- One possible change in a Republican tax plan is eliminating the deduction allowed for high medical costs. The majority of the public (68 percent) – including majorities of Democrats (77 percent), independents (66 percent), and Republicans (61 percent) – oppose eliminating the tax deduction for individuals who have high health care costs. One reason why the majority of the public may oppose eliminating the tax deduction for high medical expenses is because more than four in ten (44 percent) think eliminating this tax deduction would affect them and their families.
- The majority of the public (55 percent) support the idea of eliminating the requirement for all Americans to have health insurance or else pay a fine as part of the Republican tax plan. Views are largely driven by party with three-fourths of Republicans (73 percent) and six in ten independents (58 percent) supporting eliminating the individual mandate, while the majority of Democrats (59 percent) oppose eliminating the requirement as part of the Republican tax plan. Attitudes towards this idea are malleable with the share of the public who oppose eliminating the individual mandate growing to 62 percent when hearing that most people get their coverage through their employer or a public insurance program and therefore are not affected by the requirement.

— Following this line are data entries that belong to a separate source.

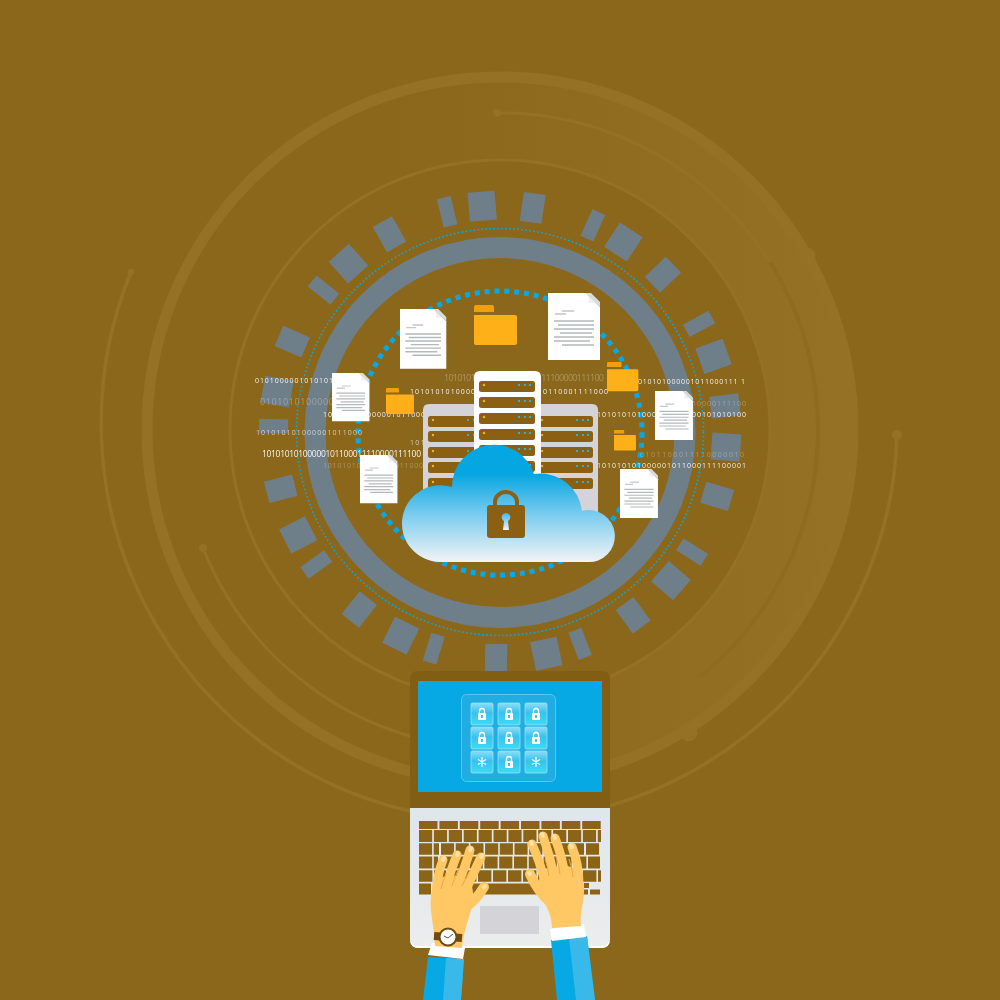
<!DOCTYPE html>
<html lang="en">
<head>
<meta charset="utf-8">
<title>Cloud data security</title>
<style>
:root{--ground:#8b671c;--halo:#947125;--steel:#6f7f8a;--cyan:#06a9e4;--sky:#38b9ea;--amber:#fdb017;--skin:#ffc864;--skin-line:#eda843;--paper:#fff;--grey:#d3d3d8;--key:#8b6418;--lid:#825d14}
html,body{margin:0;width:1000px;height:1000px;overflow:hidden;background:var(--ground)}
svg{display:block}
.halo{fill:none;stroke:var(--halo)}
.halo-dot{fill:var(--halo)}
.steel{fill:var(--steel)}
.dots{fill:none;stroke:var(--cyan)}
.bits{font-family:"Open Sans",sans-serif;font-size:7px;fill:#fff}
.faint{opacity:.3}
.amber{fill:var(--amber)}
.cuff{fill:#fff}
.fingers{fill:none;stroke:var(--skin);stroke-linecap:round}
.crease{fill:none;stroke:var(--skin-line);stroke-width:1}
.nails{fill:none;stroke:#ffe0a8;stroke-linecap:round;stroke-width:4}
</style>
</head>
<body>
<svg width="1000" height="1000" viewBox="0 0 1000 1000" role="img" aria-label="Hands typing on a laptop below a secured cloud with servers, files and folders">
<defs>
<linearGradient id="halo-fade"><stop offset=".35" stop-color="#947125" stop-opacity="0"/><stop offset="1" stop-color="#947125"/></linearGradient>
<linearGradient id="cloud-fill" x2="0" y2="1"><stop offset=".25" stop-color="#06a6e2"/><stop offset=".62" stop-color="#82cff0"/><stop offset="1" stop-color="#f3f3f6"/></linearGradient>
<linearGradient id="button-fill" x2="0" y2="1"><stop stop-color="#8fdcf5"/><stop offset=".45" stop-color="#35c3ef"/><stop offset="1" stop-color="#3fdcf2"/></linearGradient>
<linearGradient id="keyhole-fill" x2="0" y2="1"><stop stop-color="#3fb8ea"/><stop offset="1" stop-color="#eef6fa"/></linearGradient>
<linearGradient id="base-fill" x2="0" y2="1"><stop stop-color="#dfe6ea"/><stop offset="1" stop-color="#eceded"/></linearGradient>
<rect id="seg-s" x="-7" y="-241" width="14" height="29"/>
<rect id="seg-m" x="-11" y="-241" width="22" height="29"/>
<rect id="seg-l" x="-13.5" y="-241" width="27" height="29"/>
<g id="file">
<path d="M0 0H38L52 14V67H0Z" fill="#fff"/>
<path d="M38 0L52 14V9L43 0Z" fill="#d9dcde"/><path d="M38 0Q42 5 40 10Q47 9 52 14Z" fill="#edf0f1"/>
<path d="M14 18H26M7 21H18" stroke="#c4c8ca" stroke-width="1.5"/>
<path d="M6 28H46M10 32H46M6 36H46M12 40H44M6 44H46M6 48H42M14 52H46" stroke="#b4b9bb" stroke-width="1.6"/>
</g>
<g id="folder"><path d="M0 2Q0 0 2 0H18Q20 0 20 2V7H0Z" fill="#f0a00a"/><path d="M0 10H41Q43 10 43 12V38Q43 40 41 40H2Q0 40 0 38Z" class="amber"/></g>
<g id="slot"><rect width="56" height="11" rx="2.5" fill="#8b6012"/><circle cx="5" cy="4" r="1.2" fill="#e7b72b"/><path d="M39 4h2M45 4h2M50 4h2" stroke="#1fb4e6" stroke-width="2"/></g>
<g id="padlock"><path d="M-2.5 0V-3A2.5 2.5 0 0 1 2.5-3V0" fill="none" stroke="#fff" stroke-width="1.3"/><rect x="-4" y="-1" width="8" height="7" rx="1" fill="#fff"/><path d="M0 1V4" stroke="#1b9bc9" stroke-width="1.4"/></g>
<rect id="button" width="22" height="22" rx="1.5" fill="url(#button-fill)" stroke="#a8e4f7" stroke-width=".7"/>
<path id="star" d="M0-5V5M-4-2.5L4 2.5M-4 2.5L4-2.5" stroke="#fff" stroke-width="1.2"/>
</defs>

<rect width="1000" height="1000" fill="var(--ground)"/>

<g id="halos">
<circle cx="500" cy="430" r="355" fill="url(#halo-fade)"/>
<circle cx="500" cy="430" r="271" fill="var(--ground)"/>
<circle class="halo" cx="500" cy="430" r="270" stroke-width="3"/>
<circle class="halo" cx="500" cy="430" r="353" stroke-width="11"/>
<path class="halo" d="M496 113A318 318 0 0 1 818 430" stroke-width="3"/>
<path d="M770 262A318 318 0 0 1 700 677" fill="none" stroke="#8f6b20" stroke-width="4"/>
<path class="halo" d="M203 548A319 319 0 0 0 420 739" stroke-width="3"/>
<path class="halo" d="M131 272A398 398 0 1 0 897 435" stroke-width="3.5"/>
<g class="halo-dot"><circle cx="497" cy="113" r="4"/><circle cx="807" cy="256" r="8.5"/><circle cx="689" cy="733" r="8.5"/><circle cx="203" cy="548" r="4"/><circle cx="131" cy="272" r="3.5"/><circle cx="897" cy="435" r="5"/></g>
</g>

<g id="dial">
<g class="steel" transform="translate(500 432)">
<use href="#seg-s" transform="rotate(-13.5)"/><use href="#seg-l" transform="rotate(-4.5)"/><use href="#seg-m" transform="rotate(8.3)"/>
<use href="#seg-s" transform="rotate(24.2)"/><use href="#seg-l" transform="rotate(33)"/><use href="#seg-m" transform="rotate(46)"/>
<use href="#seg-s" transform="rotate(61.5)"/><use href="#seg-l" transform="rotate(70.5)"/><use href="#seg-m" transform="rotate(83.4)"/>
<use href="#seg-l" transform="rotate(93.8)"/><use href="#seg-m" transform="rotate(106.5)"/><use href="#seg-s" transform="rotate(122)"/>
<use href="#seg-l" transform="rotate(131)"/><use href="#seg-m" transform="rotate(144)"/><use href="#seg-s" transform="rotate(159.3)"/>
<use href="#seg-l" transform="rotate(168.2)"/><use href="#seg-m" transform="rotate(181)"/><use href="#seg-s" transform="rotate(197)"/>
<use href="#seg-l" transform="rotate(206)"/><use href="#seg-m" transform="rotate(218.4)"/><use href="#seg-s" transform="rotate(234.2)"/>
<use href="#seg-l" transform="rotate(243)"/><use href="#seg-m" transform="rotate(255.5)"/><use href="#seg-s" transform="rotate(271.5)"/>
<use href="#seg-l" transform="rotate(280.3)"/><use href="#seg-m" transform="rotate(293.5)"/><use href="#seg-s" transform="rotate(308.8)"/>
<use href="#seg-l" transform="rotate(318)"/><use href="#seg-m" transform="rotate(330.8)"/>
</g>
<circle cx="500" cy="432.5" r="185" fill="none" stroke="var(--steel)" stroke-width="21"/>
<circle class="dots" cx="500" cy="432" r="203.5" stroke-width="1.6" stroke-dasharray="1.6 2.4"/>
<circle class="dots" cx="500" cy="433" r="142" stroke-width="5" stroke-dasharray="5 4.9"/>
</g>

<g id="binary-stream" class="bits">
<text x="255" y="383" textLength="78">0101000001010101</text>
<text x="638" y="384" textLength="107">010101000001011000111 1</text>
<text x="410" y="394" textLength="65">1010101010000</text>
<text x="538" y="394" textLength="70">10110001111000</text>
<text x="323" y="417" textLength="102">101010101000001011000</text>
<text x="597" y="417" textLength="149">101010101000001011000101010100</text>
<text x="256" y="435" textLength="106" opacity=".7">101010101000001011000</text>
<text x="410" y="445" textLength="20" opacity=".7">1010</text>
<text x="262" y="457" font-size="8.5" textLength="159">10101010100000101100011110000111100</text>
<text x="597" y="468" textLength="149">101010101000001011000111100001</text>
<g class="faint"><text x="444" y="381" font-size="9" textLength="160">101010101000001011000111100000111100</text>
<text x="260" y="405" font-size="9" textLength="74">0101010100000</text><text x="692" y="406" textLength="54">10000111100</text>
<text x="323" y="468" textLength="100">101010101000001011000</text><text x="640" y="457" textLength="104">0101100011110000010</text></g>
</g>

<g id="files">
<use href="#file" transform="translate(400 309) scale(.89)"/>
<use href="#file" transform="translate(548 293)"/>
<use href="#file" transform="translate(332 373) scale(.72)"/>
<use href="#file" transform="translate(655 391) scale(.73)"/>
<use href="#file" transform="translate(360 455) scale(.72)"/>
<use href="#file" transform="translate(620 469) scale(.73)"/>
</g>
<g id="folders">
<use href="#folder" transform="translate(474 305)"/>
<use href="#folder" transform="translate(386 388) scale(.65)"/>
<use href="#folder" transform="translate(607 362) scale(.73)"/>
<use href="#folder" transform="translate(614 430) scale(.51)"/>
</g>

<g id="servers">
<path d="M423 515V410Q423 404 429 404H592Q598 404 598 410V515Z" fill="var(--grey)"/>
<g id="left-slots"><use href="#slot" x="428" y="416"/><use href="#slot" x="428" y="431"/><use href="#slot" x="428" y="447"/><use href="#slot" x="428" y="462"/><use href="#slot" x="428" y="478"/></g>
<use href="#left-slots" x="109"/>
<path d="M474 500V377Q474 371 480 371H535Q541 371 541 377V500Z" fill="#fff"/>
<use href="#slot" x="479" y="381"/><use href="#slot" x="479" y="397"/><use href="#slot" x="479" y="413"/><use href="#slot" x="479" y="429"/><use href="#slot" x="479" y="445"/><use href="#slot" x="479" y="461"/>
</g>

<g id="cloud">
<path d="M440 562A38.4 38.4 0 1 1 452 487A42 42 0 0 1 534 474A42 42 0 0 1 582 511A26 26 0 1 1 587 562Z" fill="url(#cloud-fill)"/>
<path d="M495 507V502A11 10 0 0 1 517 502V507" fill="none" stroke="#8b6012" stroke-width="4"/>
<rect x="487" y="505" width="38" height="33" rx="3" fill="#8b6012"/>
<path d="M504 521A4.3 4.3 0 1 1 508 521L509 530H503Z" fill="url(#keyhole-fill)"/>
</g>

<g id="laptop">
<path d="M410 808V679Q410 671 418 671H602Q610 671 610 679V808Z" fill="var(--lid)"/>
<rect x="418" y="681" width="184" height="111" fill="var(--cyan)"/>
<rect x="461.5" y="694.5" width="94" height="87" rx="5" fill="#20aee2" stroke="#58c6ee"/>
<g id="keypad">
<g id="keypad-row"><use href="#button" x="471" y="703"/><use href="#button" x="498" y="703"/><use href="#button" x="525" y="703"/></g>
<use href="#keypad-row" y="24"/><use href="#keypad-row" y="48"/>
<use href="#padlock" x="482" y="714"/><use href="#padlock" x="509" y="714"/><use href="#padlock" x="536" y="714"/>
<use href="#padlock" x="482" y="738"/><use href="#padlock" x="509" y="738"/><use href="#padlock" x="536" y="738"/>
<use href="#star" x="482" y="762"/><use href="#padlock" x="509" y="762"/><use href="#star" x="536" y="762"/>
</g>
<path d="M410 808H610V939Q610 948 601 948H419Q410 948 410 939Z" fill="url(#base-fill)"/>
<path d="M410 937Q410 946 419 946H601Q610 946 610 937V939Q610 948 601 948H419Q410 948 410 939Z" fill="#fff"/>
<g id="keyboard" fill="none" stroke="var(--key)">
<path d="M419 825H601" stroke-width="8" stroke-dasharray="18.5 1.9"/>
<path d="M419 836H601" stroke-width="12" stroke-dasharray="13.2 1.7"/>
<path d="M419 849H439M441 849H584M586 849H600" stroke-width="11.5" stroke-dasharray="13.1 1.6"/>
<path d="M419 862.5H438M440 862.5H600" stroke-width="12" stroke-dasharray="13.2 1.6"/>
<path d="M419 876H446M448 876H601" stroke-width="11.5" stroke-dasharray="13.4 1.6"/>
<path d="M419 889H431M433 889H445M447 889H462M464 889H548M550 889H564M566 889H577" stroke-width="11"/>
<path d="M579 892H588M590 892H600M584 885.5H589" stroke-width="5"/>
</g>
<rect x="480" y="906" width="59" height="28" fill="var(--grey)"/>
</g>

<g id="left-hand">
<path d="M428 957L464 959L461 1000H423Z" fill="var(--cyan)"/><path d="M446 958L464 959L461 1000H443Z" fill="var(--sky)"/>
<path d="M432 943L465 948L463 959L428 955Z" class="cuff"/>
<path d="M435 946C435 931 429 910 431 897C433 882 438 876 449 876C461 875 470 878 472 887C477 905 465 920 462 948Z" fill="var(--skin)"/>
<path class="fingers" stroke-width="9" d="M436 896Q437 874 443 860M446 888Q451 869 457 855M457 886Q466 865 470 850M466 890Q474 872 481 857"/>
<path class="fingers" stroke-width="10" d="M464 908Q475 902 484 887"/>
<path class="nails" d="M443 860L444 858M457 855L458 853M470 850L471 848M481 857L482 855M484 887L485 886"/>
<path class="crease" d="M441 889Q443 880 446 874M452 886Q455 876 459 868M462 886Q466 877 470 870"/>
<path d="M434 936L462 938" stroke="#6f4a12" stroke-width="8"/>
<circle cx="448" cy="937" r="8.5" fill="#fff" stroke="#6f4a12" stroke-width="2"/>
<path d="M444 936L448 938L453 934" fill="none" stroke="#555"/>
</g>

<g id="right-hand">
<path d="M551 940L587 936L595 1000H557Z" fill="var(--cyan)"/><path d="M569 938L587 936L595 1000H576Z" fill="var(--sky)"/>
<path d="M550 929L584 924L586 937L552 941Z" class="cuff"/>
<path d="M552 928C552 911 542 903 539 887C537 872 549 866 562 866C576 865 582 873 584 886C585 900 579 913 581 926Z" fill="var(--skin)"/>
<path class="fingers" stroke-width="9" d="M545 882Q540 862 532 844M554 876Q550 856 543 836M565 876Q562 856 555 838M579 886Q579 864 572 847"/>
<path class="fingers" stroke-width="10" d="M550 902Q538 892 530 874"/>
<path class="nails" d="M532 844L531 842M543 836L542 834M555 838L554 836M572 847L571 845M530 874L529 873"/>
<path class="crease" d="M549 876Q548 867 545 859M560 874Q559 865 556 857M573 877Q572 867 569 859"/>
</g>
</svg>
</body>
</html>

- Looking to the political landscape and the 2018 midterm elections, the public is divided in their views of which could prove to be a bigger deal for President Trump and Republicans in Congress: not passing a tax reform plan or not repealing the ACA. Nearly half of the public say it will be a bigger problem if the president and Republicans are unable to pass their tax reform plan (47 percent), which is similar to the share who say it will be a bigger problem if they have not repealed the ACA (44 percent). Republicans are also divided with half saying it will be a bigger problem if President Trump and Republicans are unable to repeal the ACA compared to a similar share who say it will be a bigger problem if they are unable to pass their tax reform plan (45 percent).
Current Priorities for President Trump and Congress
When asked about a series of things that President Trump and Congress might try to do in the coming months, about six in ten of the public say reauthorizing funding for the State Children’s Health Insurance Program (CHIP) (62 percent) and providing funding for places in the U.S. affected by hurricanes (61 percent) should each be a “top priority.” This is followed by half (48 percent) who say stabilizing the ACA marketplaces where people who don’t get health insurance through their employer can buy coverage should be a “top priority” and four in ten (43 percent) who say addressing the prescription painkiller addiction epidemic should be a “top priority” for President Trump and Congress. Other issues, like strengthening immigration controls (35 percent) and passing legislation to allow Dreamers to stay in the U.S. (34 percent) have about a third of the public reporting each should be a “top priority.”
Despite the recent attention given to the Republican tax reform plan, it falls lower on the list of the public’s priorities, with about three in ten (28 percent) saying it should be a “top priority.” It ranks similar to repealing the 2010 Affordable Care Act (ACA) with about three in ten (29 percent) saying it should be a “top priority.” The share who say repealing the 2010 health care law should be a “top priority” for President Trump and Congress has decreased over the past year (down from 37 percent in December 2016). Among Republicans, the share who say repealing the ACA is a top priority has decreased 13 percentage points over the past year, from 63 percent in December 2016 to 50 percent this month.
Read more: https://www.kff.org/health-reform/poll-finding/kaiser-health-tracking-poll-november-2017-the-role-of-health-care-in-the-republican-tax-plan/?utm_campaign=KFF-2017-November-Poll-Tax-Reform-Vote&utm_content=63288026&utm_medium=social&utm_source=twitter